If a Christian bomber pilot knew Christ was in Baghdad, would he deliver his payload? Of course, war is not run by the personally motivated decisions of soldiers. War is organized from above. Soldiers just play their assigned part. But they can only function as long as the enemy remains a mere target, rather than a brother or a sister. They must practice indifference to the stories of their victims. Don’t see. Don’t feel.

But you and I cannot let this war be a video game. Instead, let us see and know that it is Christ being crucified in every victim. Let us watch Christ’s hands being pierced; let us hear his cry of anguish. Let us witness the Madonna and Child blown to bits in the air raid. 

As I said, it was not my most popular sermon. 

We pray every day to be delivered from evil.
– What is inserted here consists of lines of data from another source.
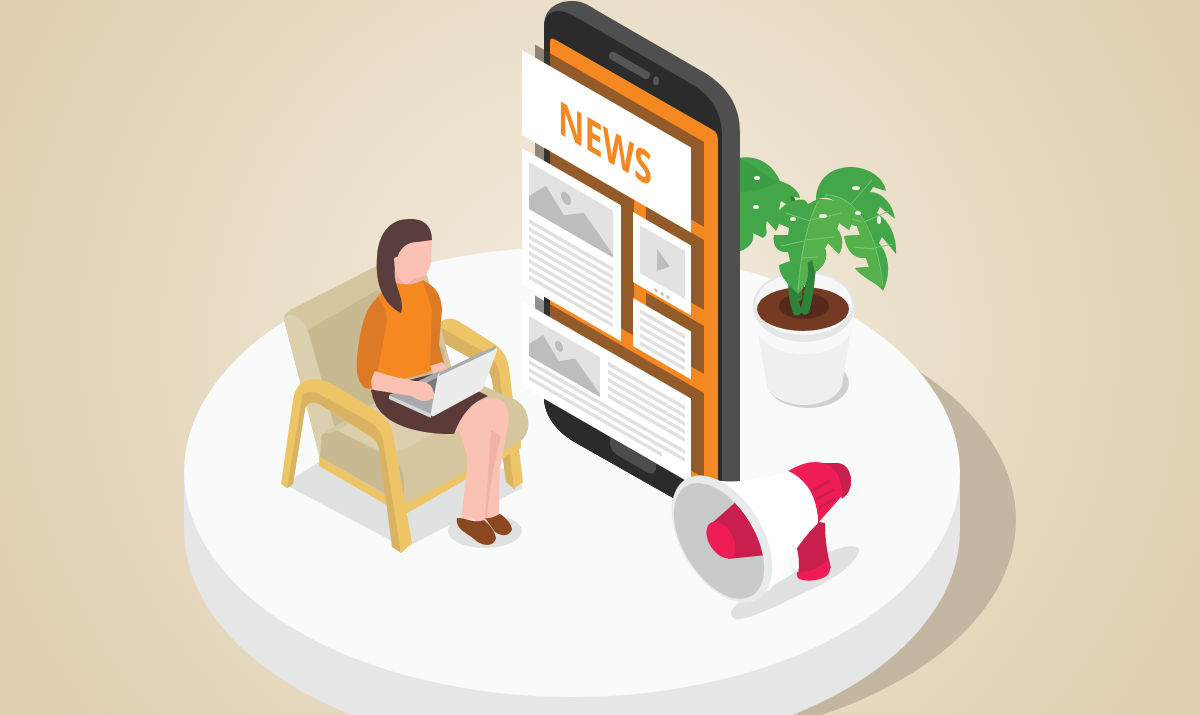
<!DOCTYPE html>
<html lang="en">
<head>
<meta charset="utf-8">
<title>Mobile news</title>
<style>
:root{
  --sand:#dfcfaf;--sand-light:#f0e7d7;
  --disc:#f9fbfa;--disc-side:#e5e6e5;
  --orange:#f68822;--orange-dark:#dc7a25;
  --phone:#2b2b2b;--phone-edge:#4f4f4f;
  --paper:#fff;--line:#e0e0e0;--image:#e2e2e2;--hill:#bdbdbd;
  --wood:#edc567;--wood-dark:#d9b262;
  --cloth:#d5c69f;--cloth-dark:#c8b991;--cloth-light:#dccfae;
  --hair:#5a3d3d;--skin:#fbc2b3;--skin-dark:#f0b2a3;--skirt:#5b3a38;--shoe:#8b4720;
  --leaf:#43a648;--leaf-dark:#2f8c3d;--leaf-light:#54b14c;
  --pink:#f01c56;--pink-dark:#c91f4c;
}
html,body{margin:0;width:1200px;height:715px;overflow:hidden;background:var(--sand)}
svg{display:block}
.headline{font:700 46px "Open Sans","Noto Sans",sans-serif;fill:var(--orange)}
.lines{stroke:var(--line);stroke-width:4;fill:none}
.paper{fill:var(--paper)}
.image{fill:var(--image)}
.hill{fill:var(--hill)}
.ground{fill:#e0e1e1}
.vein{fill:none;stroke:#7cc576;stroke-width:1}
.hole{fill:#f3f1e9}
</style>
</head>
<body>
<svg width="1200" height="715" viewBox="0 0 1200 715" role="img" aria-label="Woman with a laptop in an armchair beside a giant phone showing news">
  <defs>
    <radialGradient id="backdrop" gradientUnits="userSpaceOnUse" cx="600" cy="340" r="660">
      <stop offset="0" stop-color="#f3ebde"/><stop offset=".35" stop-color="#ede3d0"/><stop offset="1" stop-color="#dfcfaf"/>
    </radialGradient>
    <clipPath id="lead-image"><rect x="7" y="108" width="84" height="47"/></clipPath>
    <clipPath id="small-image"><rect x="7" y="262" width="71" height="40"/></clipPath>
    <clipPath id="horn-mouth"><ellipse cx="719" cy="541" rx="64" ry="36" transform="rotate(59 719 541)"/></clipPath>
  </defs>

  <rect id="background" width="1200" height="715" fill="url(#backdrop)"/>

  <g id="platform">
    <ellipse cx="628" cy="520" rx="388" ry="225" fill="#c3b7a2"/>
    <path d="M184 472V530A388 225 0 0 0 960 530V472Z" fill="var(--disc-side)"/>
    <ellipse cx="572" cy="472" rx="388" ry="225" fill="var(--disc)"/>
  </g>

  <g id="plant">
    <ellipse cx="808" cy="383" rx="41" ry="25" fill="#cfd1d1"/>
    <path d="M753 306L767 386C770 398 788 405 805 405C823 405 839 396 842 385L855 306Z" fill="#efefef"/>
    <path d="M753 308L757 333C766 348 786 354 805 354C825 354 843 346 850 334L855 308Z" fill="#f8f8f8"/>
    <ellipse cx="804" cy="306" rx="51" ry="36" fill="#e5e6e6"/>
    <ellipse cx="804" cy="304" rx="48" ry="31" fill="#f7f7f7"/>
    <ellipse cx="803" cy="309" rx="46" ry="22" fill="#743a22"/>
    <ellipse cx="804" cy="306" rx="25" ry="13" fill="#552a1c"/>
    <path d="M797 311C790 290 791 265 801 232M805 310C812 285 812 250 816 205M798 297C792 230 800 195 778 185" fill="none" stroke="#2c8339" stroke-width="9" stroke-linecap="round"/>
    <path d="M738 158C759 154 774 166 780 181C790 184 799 190 800 198L790 196L793 208L781 201C777 211 782 222 776 231L767 221C764 229 770 234 763 238L753 233C755 243 748 249 738 252Z" fill="var(--leaf)"/>
    <path d="M738 158C758 165 767 180 779 182C767 187 753 193 738 192Z" fill="var(--leaf-dark)" opacity=".35"/>
    <path d="M816 200C816 180 831 166 852 167C870 168 884 178 886 191L873 187L870 192C882 192 893 204 895 219L880 207L877 213C891 222 897 238 896 254L882 237L879 243C891 257 890 277 883 291C876 282 862 278 855 268L869 267L866 258C851 259 846 247 844 236L860 235L857 226C846 226 841 209 833 200C826 196 820 198 816 200Z" fill="var(--leaf)"/>
    <path d="M830 196C858 199 875 232 883 290C876 281 862 278 855 268L869 267L866 258C851 259 846 247 844 236L860 235L857 226C846 226 842 207 830 196Z" fill="var(--leaf-light)"/>
    <path class="vein" d="M825 195C860 194 878 240 883 286M850 205L872 180M864 222L889 211M874 248L893 244M862 222L844 217M874 249L853 247"/>
    <path d="M818 199C828 199 840 200 848 209C853 215 853 223 849 230L839 223L837 229C843 235 844 246 839 254L828 243L825 248C829 258 823 268 815 272L812 260L807 263C811 277 804 288 798 294C790 286 779 277 779 265L790 261L788 252C777 253 772 245 774 235L788 235L789 228L775 222C775 209 790 198 805 200L808 204Z" fill="var(--leaf)"/>
    <path d="M818 200C845 198 856 213 849 230L839 223L837 229C843 235 844 246 839 254L828 243L825 248C829 258 823 268 815 272L812 260L807 263C811 277 804 288 798 294C801 260 805 226 818 200Z" fill="var(--leaf-light)"/>
    <path class="vein" d="M818 201C805 228 801 257 798 290M811 220L842 213M806 240L834 237M802 258L818 257M810 221L786 213M804 241L781 246"/>
    <g class="hole"><ellipse cx="757" cy="178" rx="3" ry="2"/><ellipse cx="756" cy="207" rx="3" ry="2"/><ellipse cx="856" cy="188" rx="4" ry="2"/><ellipse cx="879" cy="220" rx="2" ry="4"/><ellipse cx="823" cy="216" rx="4" ry="2"/><ellipse cx="793" cy="219" rx="3" ry="2"/><ellipse cx="858" cy="213" rx="3" ry="2"/></g>
  </g>

  <g id="phone">
    <path d="M544 26C544 8 558 0 575 1C584 2 590 6 598 11L700 70C727 85 740 105 740 132V481L700 505L675 499L578 444C556 432 544 415 544 397Z" fill="var(--phone-edge)"/>
    <path d="M544 28C544 12 556 6 574 16L690 83C711 95 722 112 722 136V506L675 499L578 444C556 432 544 415 544 397Z" fill="var(--phone)"/>
    <path d="M550 42Q550 36 556 40L713 130Q718 133 718 140V500L550 403Z" fill="var(--orange)"/>
    <path d="M613 56L646 75" stroke="#555" stroke-width="8" stroke-linecap="round"/>
    <ellipse cx="656" cy="81" rx="3" ry="4.5" fill="#555"/>
    <path d="M544 397L690 480V508L675 499L578 444C556 432 544 415 544 397Z" fill="var(--phone)"/>
    <path d="M610 437L656 464V470Q654 475 648 473L617 455Q610 450 610 443Z" fill="#4c4c4c"/>
  </g>

  <g id="news-cards" transform="translate(522 50) skewY(30)">
    <g id="card-shadows" transform="translate(13 -13)" fill="#43382f" opacity=".55">
      <rect width="169" height="85"/><rect y="98" width="99" height="136"/>
      <rect x="111" y="98" width="58" height="70"/><rect x="111" y="184" width="58" height="48"/>
      <rect y="251" width="169" height="85"/>
    </g>
    <g id="headline-card">
      <rect class="paper" width="169" height="85"/>
      <text class="headline" x="36" y="62" textLength="94" lengthAdjust="spacingAndGlyphs">NEWS</text>
    </g>
    <g id="lead-card">
      <rect class="paper" y="98" width="99" height="136"/>
      <rect class="image" x="7" y="108" width="84" height="47"/>
      <g class="hill" clip-path="url(#lead-image)"><path d="M7 142L24 122L42 141L62 127L91 152V156H7Z"/><ellipse cx="44" cy="123" rx="5" ry="6"/></g>
      <path class="lines" d="M7 167H91M7 175H91M7 183H91M7 191H91M7 199H91M7 207H91M7 215H91M7 223H91"/>
    </g>
    <g id="video-card">
      <rect class="paper" x="111" y="98" width="58" height="70"/>
      <rect class="image" x="118" y="107" width="45" height="48"/>
      <path class="hill" d="M135 121L148 131L135 143Z"/>
      <g class="hill"><circle cx="134" cy="163" r="1.7"/><circle cx="140" cy="163" r="1.7"/><circle cx="146" cy="163" r="1.7"/></g>
    </g>
    <g id="brief-card">
      <rect class="paper" x="111" y="184" width="58" height="48"/>
      <path class="lines" d="M118 193H163M118 201H163M118 209H163M118 217H163M118 225H163"/>
    </g>
    <g id="feature-card">
      <rect class="paper" y="251" width="169" height="85"/>
      <rect class="image" x="7" y="262" width="71" height="40"/>
      <g class="hill" clip-path="url(#small-image)"><path d="M7 290L21 273L37 290L53 278L78 299V303H7Z"/><ellipse cx="37" cy="275" rx="4" ry="5"/></g>
      <path class="lines" d="M86 264H163M86 272H163M86 280H163M86 288H163M86 296H163M7 308H163M7 316H163M7 324H140"/>
    </g>
  </g>

  <g id="armchair">
    <path class="ground" d="M284 484L330 455L520 470L522 488L405 548Z"/>
    <ellipse class="ground" cx="485" cy="531" rx="37" ry="17"/>
    <g id="far-arm">
      <path d="M440 322Q450 315 460 322L496 345Q507 353 509 368L523 482L514 489L503 455L492 379Q490 370 481 364L440 341Z" fill="var(--wood)"/>
      <path d="M440 327L484 352Q496 359 499 371L514 489L506 482L492 380Q490 370 481 364L440 341Z" fill="var(--wood-dark)"/>
    </g>
    <path d="M284 320C284 312 290 310 298 306L390 259C408 253 423 261 428 278L452 370L378 425L320 458Z" fill="var(--cloth)"/>
    <path d="M284 320Q286 310 300 319Q307 324 310 337L338 431L320 458Z" fill="var(--cloth-light)"/>
    <path d="M308 330L377 290L445 350L440 400L372 420L336 432Z" fill="var(--cloth-dark)"/>
    <path d="M319 456L402 504L521 437V448L404 515L319 466Z" fill="var(--wood)"/>
    <path d="M322 434L372 404L470 380L516 400Q531 410 528 429Q526 439 515 445L414 500Q403 507 390 498L320 457Z" fill="var(--cloth)"/>
    <path d="M338 431L374 407L440 430L410 446Q396 454 382 451Z" fill="var(--cloth-light)"/>
    <path d="M322 434L338 431L388 457Q403 463 404 480V504L320 457Z" fill="var(--cloth-dark)"/>
  </g>

  <g id="woman">
    <path d="M459 412L500 400Q511 405 508 425L500 469L498 516L478 522L466 515L472 470L458 428Z" fill="var(--skin)"/>
    <path d="M453 430Q462 407 487 398Q508 397 508 414L499 471V515L487 518L486 480L483 516L461 520L467 468L469 434Z" fill="var(--skin)"/>
    <path d="M491 430Q489 460 485 518L487 518Q490 476 501 436Z" fill="var(--skin-dark)"/>
    <path d="M457 518C465 517 473 524 484 520C490 525 495 531 496 538C494 548 481 546 474 539C467 533 455 529 457 518Z" fill="var(--shoe)"/>
    <path d="M485 518C491 519 495 516 500 514C506 518 512 524 512 530C508 537 501 536 495 532Z" fill="var(--shoe)"/>
    <path d="M371 390L440 372L488 396C470 403 461 416 454 434C433 435 402 430 386 417Q374 408 371 390Z" fill="var(--skirt)"/>
    <path d="M397 256H423V291L409 301L392 292Z" fill="var(--skin-dark)"/>
    <path d="M398 237Q414 229 432 240L431 261Q429 279 415 278L406 285L397 276Z" fill="var(--skin)"/>
    <path d="M377 297Q384 290 396 283Q411 287 423 280Q439 289 441 307L437 341L442 365Q414 382 375 380Z" fill="var(--orange)"/>
    <path d="M423 281Q441 287 442 310L439 345L444 363L430 370L432 310Z" fill="var(--orange-dark)"/>
    <path d="M378 297Q389 310 386 327L375 384Q375 390 365 388Q355 381 357 358Q361 310 378 297Z" fill="var(--orange-dark)"/>
    <path d="M432 240C432 227 425 218 409 219C389 219 378 235 377 257C375 280 381 303 401 313C406 296 390 283 396 265C397 253 403 242 418 242Z" fill="var(--hair)"/>
    <path d="M394 258Q401 254 402 262Q402 270 395 272Z" fill="var(--skin)"/>
    <path d="M430 366L442 362L451 372L437 382Z" fill="var(--skin)"/>
  </g>

  <g id="laptop">
    <path d="M389 395L439 371L448 393L431 415Z" fill="#a7a9ac"/>
    <path d="M389 395L431 414V418L389 399Z" fill="#d4d6d7"/>
    <path d="M413 390L438 377L442 390L429 398Z" fill="#77797c"/>
    <path d="M438 374L495 347Q498 347 497 351L484 386Q483 389 480 391L434 416Q430 417 431 412Z" fill="#ececec"/>
    <path d="M439 376L494 350L497 347L495 346L440 372L429 415Z" fill="#a9abad"/>
  </g>
  <path id="hand" d="M375 371Q401 380 425 382Q435 386 434 398Q425 405 411 396L374 390Q368 384 375 371Z" fill="var(--skin)"/>

  <g id="near-arm">
    <path d="M293 400Q296 378 318 379Q330 382 341 389L379 413Q390 420 393 434L412 543L401 553L382 451Q380 443 372 438L324 407Q309 397 305 409L293 484L287 488L281 484Z" fill="var(--wood)"/>
    <path d="M303 392Q309 385 321 392L371 422Q381 428 384 440L401 553L392 547L379 448Q377 441 370 436L324 407Q309 397 305 409L293 484L287 488Z" fill="var(--wood-dark)"/>
    <path d="M300 386Q307 377 323 384L376 417Q387 424 390 438L412 543L401 553L383 440Q380 428 370 422L321 395Q311 389 304 394Z" fill="var(--wood)"/>
  </g>

  <g id="megaphone">
    <path class="ground" d="M731 612C735 598 775 590 802 566C825 551 855 541 859 549C860 561 835 579 808 591C777 605 730 632 731 612Z"/>
    <path d="M795 543L814 521L825 523Q825 546 831 568L798 576Q801 558 795 543Z" fill="var(--pink-dark)"/>
    <path d="M797 572Q812 574 828 560Q834 573 823 578Q810 583 799 579Q796 576 797 572Z" fill="var(--pink)"/>
    <path d="M788 471Q808 459 823 463L836 463Q849 464 851 479Q852 491 841 497L818 523Z" fill="var(--pink)"/>
    <path d="M823 463Q843 468 842 499Q852 492 851 479Q849 463 836 463Z" fill="var(--pink-dark)"/>
    <path d="M814 490L829 481M817 499L833 490M820 507L834 499" stroke="var(--pink-dark)" stroke-width="3" stroke-linecap="round"/>
    <path d="M701 477C735 487 765 478 788 471C806 479 818 500 818 523C797 543 786 567 770 590L741 602Z" fill="#fff"/>
    <path d="M788 471Q817 484 818 523L795 543Q803 502 788 471Z" fill="#fff"/>
    <ellipse cx="722" cy="539" rx="70" ry="41" transform="rotate(59 722 539)" fill="#e9eaea"/>
    <ellipse cx="719" cy="541" rx="64" ry="36" transform="rotate(59 719 541)" fill="#c9caca"/>
    <g clip-path="url(#horn-mouth)">
      <path d="M712 523L738 500L775 525V554L728 559Z" fill="var(--pink-dark)"/>
    </g>
    <ellipse cx="721" cy="540" rx="20" ry="12" transform="rotate(59 721 540)" fill="var(--pink)"/>
  </g>
</svg>
</body>
</html>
May that be so in our present danger. But if war comes, may we have the courage and the faith to choose Christ over the “powers” of this world, and say no to the violence. As Martin Luther King reminded us, “Our ultimate end must be the creation of the beloved community.” Ironically, Desert Storm began on Martin Luther King Day, seeming to mock the way of nonviolence. But faith takes the long view. Violence has no future. 

Today I give you the choice of life or death, blessing or curse. Choose life.

                         –– Deuteronomy 30:19 

Festo Kivengere, the Ugandan bishop whose people suffered greatly under the unspeakably barbaric rule of Idi Amin, was once asked: “If you were sitting in Idi Amin’s office with a gun in your hand, what would you do?”

“I would give him the gun, “Kivengere replied. “I would tell him, ‘This is your weapon. My weapon is love.’”